A major Swedish study (see American Journal of Clinical Nutrition) has associated daily multivitamin intake with an increased risk in breast cancer.
Sweden’s Karolinska Institute monitored thirty five thousand women over a period of ten years, and it was found that women who took a daily multivitamin (containing Vitamin C, E and B-Carotene) had a 19% increased risk of breast cancer.
The evidence the study uses to support its claim is not strong enough to conclude that multivitamins may trigger cancer. Whilst the role of multivitamins in the prevention of heart disease and cancer is also inconclusive, there are too many other factors that may have influenced the study’s results. Some of these factors include the:
Something else to keep in mind is that the findings fail to report whether the multivitamin administered to participants derived from synthetic (coal tar derivatives) or natural sources (such as fruit and vegetables). Scientists in Finland and at the University of California have linked synthetic vitamins with decreased protection against diseases such as cancer and stroke (as published recently in the New England Journal of Medicine).

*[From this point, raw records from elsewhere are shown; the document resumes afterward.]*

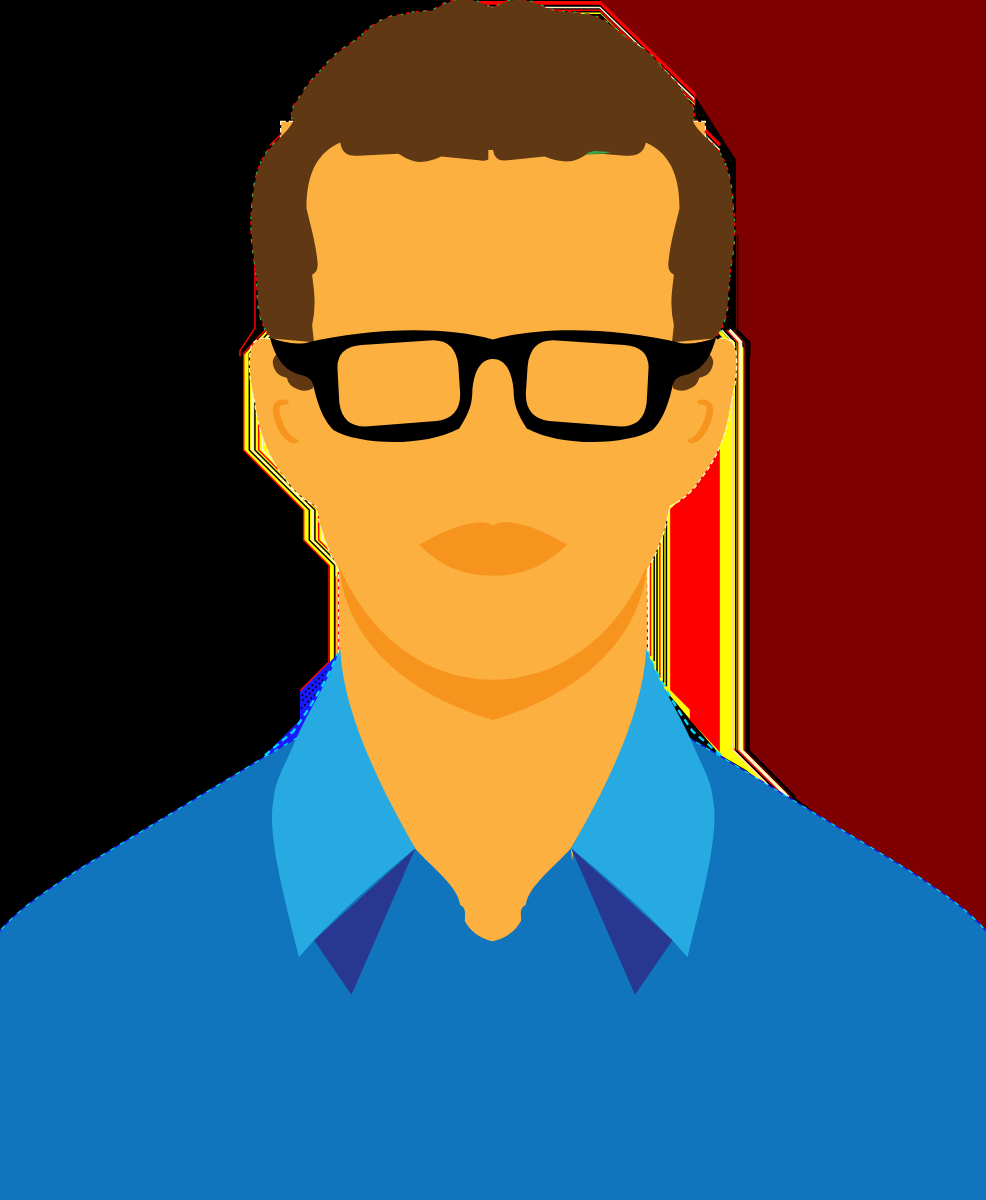
<!DOCTYPE html>
<html lang="en">
<head>
<meta charset="utf-8">
<title>Man with glasses, portrait</title>
<style>
:root{
  --night:#000;--maroon:#7f0000;--red:#f00;--yellow:#ff0;--cream:#fff6c8;--cyan:#00d8ff;--electric:#1a1aff;
  --skin:#fbb040;--shade:#f7941e;--hair:#603813;--leaf:#39a84a;
  --shirt:#1075bc;--collar:#27aae1;--navy:#283891;
}
html,body{margin:0;padding:0;overflow:hidden;background:var(--night)}
.portrait{display:block;width:986px;height:1200px}
.backdrop-left{fill:var(--night)}
.backdrop-right{fill:var(--maroon)}
.line{fill:none;stroke-width:1.6}
.is-red{stroke:var(--red)}.is-black{stroke:var(--night)}.is-yellow{stroke:var(--yellow)}.is-cream{stroke:var(--cream)}.is-maroon{stroke:var(--maroon)}
.wide{stroke-width:4}
.fill-yellow{fill:var(--yellow)}.fill-red{fill:var(--red)}
.skin{fill:var(--skin)}.shade{fill:var(--shade)}.hair{fill:var(--hair)}.leaf{fill:var(--leaf)}
.shirt{fill:var(--shirt)}.collar{fill:var(--collar)}.navy{fill:var(--navy)}.frame{fill:var(--night);fill-rule:evenodd}
.pixel{fill:none;stroke-width:2.5;stroke-dasharray:7 5}
.pixel.cool{stroke:var(--cyan)}.pixel.blue{stroke:var(--electric);stroke-dashoffset:6}
.pixel.warm{stroke:var(--cream);stroke-dasharray:5 3}.pixel.hot{stroke:var(--red);stroke-dasharray:4 6}.pixel.green{stroke:var(--leaf);stroke-dasharray:3 9;stroke-dashoffset:4}
</style>
</head>
<body>
<svg class="portrait" viewBox="0 0 1052 1280" preserveAspectRatio="none" role="img" aria-label="Front view of a man with brown hair, black glasses and a blue collared shirt">
  <defs>
    <path id="right-contour" d="M785 352L797 365V800L848 851"/>
    <path id="left-contour" d="M285 352L262 377V480L326 544V576L353 603V706L322 737"/>
    <path id="crown-contour" d="M512 3H640L740 100V127L768 155"/>
    <path id="hair-outline" d="M335 365L290 361C278 347 275 330 275 312L273 285C269 268 267 240 269 224C270 190 278 168 291 155C298 146 306 142 313 129C309 121 313 111 322 101C328 88 340 79 348 69C360 53 376 47 386 38C398 25 413 16 430 16C442 11 454 14 464 10C480 -2 502 -4 519 6Q526 10 533 5C548 -4 567 0 584 9C598 15 608 11 622 15C637 15 652 26 665 38C676 46 692 53 704 69C712 79 724 88 730 101C739 111 743 121 739 129C746 142 754 146 761 155C774 168 781 190 782 224C785 240 783 268 779 285L777 312C777 330 774 347 762 361L717 365L719 347Q715 330 717 310L719 293Q713 290 713 282C715 258 721 240 725 222C725 184 713 163 689 152C687 163 680 167 667 166L628 163C614 174 602 175 581 167L541 171Q528 173 526 160H521V170Q517 172 511 171L471 167C450 176 441 174 425 164L383 166C370 167 365 163 363 152C339 163 327 184 327 222C331 240 337 258 339 282Q339 290 333 293L335 310Q337 330 333 347Z"/>
    <path id="face-outline" d="M300 130H752V358L763 362Q784 358 785 378Q787 400 780 428C774 470 762 492 746 512Q737 528 714 540Q709 575 690 608V710H362V608Q343 575 338 540Q315 528 306 512C290 492 278 470 272 428Q265 400 267 378Q268 358 289 362L300 358Z"/>
    <path id="shirt-outline" d="M0 1280V994C20 970 48 952 84 928L284 807L320 786H732L768 807L968 928C1004 952 1032 970 1052 994V1280Z"/>
    <g id="collar-half">
      <path class="collar" d="M363 692C349 730 329 758 315 790C306 812 293 833 292 852C284 888 304 960 319 1021C355 979 400 940 443 905C405 838 366 760 363 692Z"/>
      <path class="navy" d="M443 905L335 1003L375 1061Z"/>
    </g>
    <path id="ear-fold" d="M308 430C309 424 291 424 291 437C292 454 303 472 314 473Q320 471 318 469C309 468 299 450 298 436C298 430 305 433 308 430Z"/>
    <path id="sideburn" d="M293 363L336 370L334 414Q325 419 317 415Q308 412 306 403Q293 401 291 387Q291 380 298 376Z"/>
  </defs>

  <g id="backdrop">
    <rect class="backdrop-left" width="1052" height="1280"/>
    <path class="backdrop-right" d="M640 0H1052V1000L848 851L800 803V380L785 350V170L740 100L640 4Z"/>
    <g id="crown-lines">
      <use href="#crown-contour" class="line is-red wide"/>
      <use href="#crown-contour" class="line is-black" y="3"/>
      <use href="#crown-contour" class="line is-cream" y="5"/>
      <use href="#crown-contour" class="line is-red" y="8"/>
      <use href="#crown-contour" class="line is-yellow" y="11"/>
      <use href="#crown-contour" class="line is-black wide" y="14"/>
      <path class="line is-black wide" d="M783 170V352"/>
      <path class="line is-black" d="M787 250V352L800 365V380"/>
      <path class="line is-red" d="M288 155L310 133M272 240V350L256 374V380"/>
    </g>
    <g id="right-fringe">
      <path class="fill-yellow" d="M690 600L714 540L740 515L770 470V362H785L797 375V800L845 850L768 805L692 715Z"/>
      <path class="fill-red" d="M715 543L740 520L768 475V802L736 768V757L715 736Z"/>
      <path class="line is-red" d="M694 600V700M704 570V723M782 400V798L820 836"/>
      <path class="line is-black" d="M698 590V705M701 580V718M708 560V728M711 555V732"/>
      <path class="line is-cream" d="M692 605V695M706 565V726"/>
      <use href="#right-contour" class="line is-black wide"/>
      <use href="#right-contour" class="line is-maroon" x="-3"/>
      <use href="#right-contour" class="line is-cream wide" x="-7"/>
      <use href="#right-contour" class="line is-red" x="-10"/>
      <use href="#right-contour" class="line is-black" x="-12"/>
      <use href="#right-contour" class="line is-cream" x="-15"/>
      <use href="#right-contour" class="line is-yellow wide" x="-19"/>
    </g>
    <g id="left-fringe">
      <path class="fill-yellow" d="M285 352L260 379V480L324 544V576L352 604V706L320 738L365 710V590L340 535L300 490V362Z"/>
      <use href="#left-contour" class="line is-red" x="-2"/>
      <use href="#left-contour" class="line is-black" x="4"/>
      <use href="#left-contour" class="line is-cream" x="7"/>
      <use href="#left-contour" class="line is-black" x="10"/>
      <use href="#left-contour" class="line is-red" x="14"/>
      <use href="#left-contour" class="line is-cream" x="18"/>
      <path class="line is-red" d="M358 615V700M361 610V695"/>
      <path fill="#1a1aff" d="M362 696L320 738V768L282 806L325 795Z"/>
      <path class="line is-black" stroke-dasharray="2 3" d="M348 716L321 743M345 725L321 749M340 737L321 756"/>
    </g>
    <path class="pixel cool" stroke-linejoin="round" d="M362 694Q345 735 313 780L280 808M690 694Q707 735 739 780L772 808"/>
  </g>

  <g id="outline-pixels">
    <use href="#hair-outline" class="pixel hot"/>
    <use href="#hair-outline" class="pixel green"/>
    <use href="#face-outline" class="pixel warm"/>
    <use href="#shirt-outline" class="pixel cool"/>
    <use href="#shirt-outline" class="pixel blue"/>
  </g>

  <g id="shirt">
    <use href="#shirt-outline" class="shirt"/>
  </g>

  <g id="head">
    <path class="skin" d="M362 600H690V692C687 760 650 838 609 905C625 924 549 1000 562 965C554 969 557 974 556 982Q547 999 526 1004Q505 999 496 982C496 974 498 969 491 965C490 945 460 924 443 905C402 838 365 760 362 692Z"/>
    <path class="skin" d="M443 905C462 926 488 945 491 965C498 969 496 974 496 982Q505 999 526 1004Q547 999 556 982C556 974 554 969 561 965C564 945 590 926 609 905L600 850H452Z"/>
    <path class="shirt" d="M609 905C590 926 564 945 561 965C554 969 556 974 556 982Q547 999 526 1004L620 1010Z"/>
    <use href="#face-outline" class="skin"/>
    <path class="shade" d="M362 604C392 675 452 725 526 725C600 725 660 675 690 604C684 681 620 740 526 768C432 740 368 681 362 604Z"/>
    <use href="#ear-fold" class="shade"/>
    <use href="#ear-fold" class="shade" transform="matrix(-1 0 0 1 1052 0)"/>
    <path id="lips" class="shade" d="M447 581C472 567 496 557 514 557Q522 557 526 561Q530 557 540 557C558 557 581 567 605 581C580 605 556 614 526 614C496 614 472 605 447 581Z"/>
  </g>

  <g id="collar">
    <use href="#collar-half"/>
    <use href="#collar-half" transform="matrix(-1 0 0 1 1052.5 0)"/>
  </g>

  <g id="hair">
    <path class="leaf" d="M624 165L634 160L658 161L646 164Z"/>
    <use href="#hair-outline" class="hair"/>
    <path class="leaf" d="M627 163L634 161L652 162L644 164Z"/>
    <use href="#sideburn" class="hair"/>
    <use href="#sideburn" class="hair" transform="matrix(-1 0 0 1 1052 0)"/>
  </g>

  <path id="glasses" class="frame" d="M288 360Q308 368 325 366C397 349 475 348 526 362C577 348 655 349 727 366Q744 368 764 360C759 379 751 393 735 399C722 402 719 404 717 414C712 436 705 450 696 459C670 474 602 478 562 457C551 440 548 430 548 416C546 394 538 383 526 383C514 383 506 394 504 416C504 430 501 440 490 457C450 478 382 474 356 459C347 450 340 436 335 414C333 404 330 402 317 399C301 393 293 379 288 360Z
    M386 368Q360 370 360 392L362 429Q365 455 390 455L466 449Q491 446 491 420L489 390Q486 363 462 363Z
    M666 368Q692 370 692 392L690 429Q687 455 662 455L586 449Q561 446 561 420L563 390Q566 363 590 363Z"/>
</svg>
</body>
</html>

Rather than cut out your daily multivitamin, read the following easy steps to lessen your risk of breast cancer: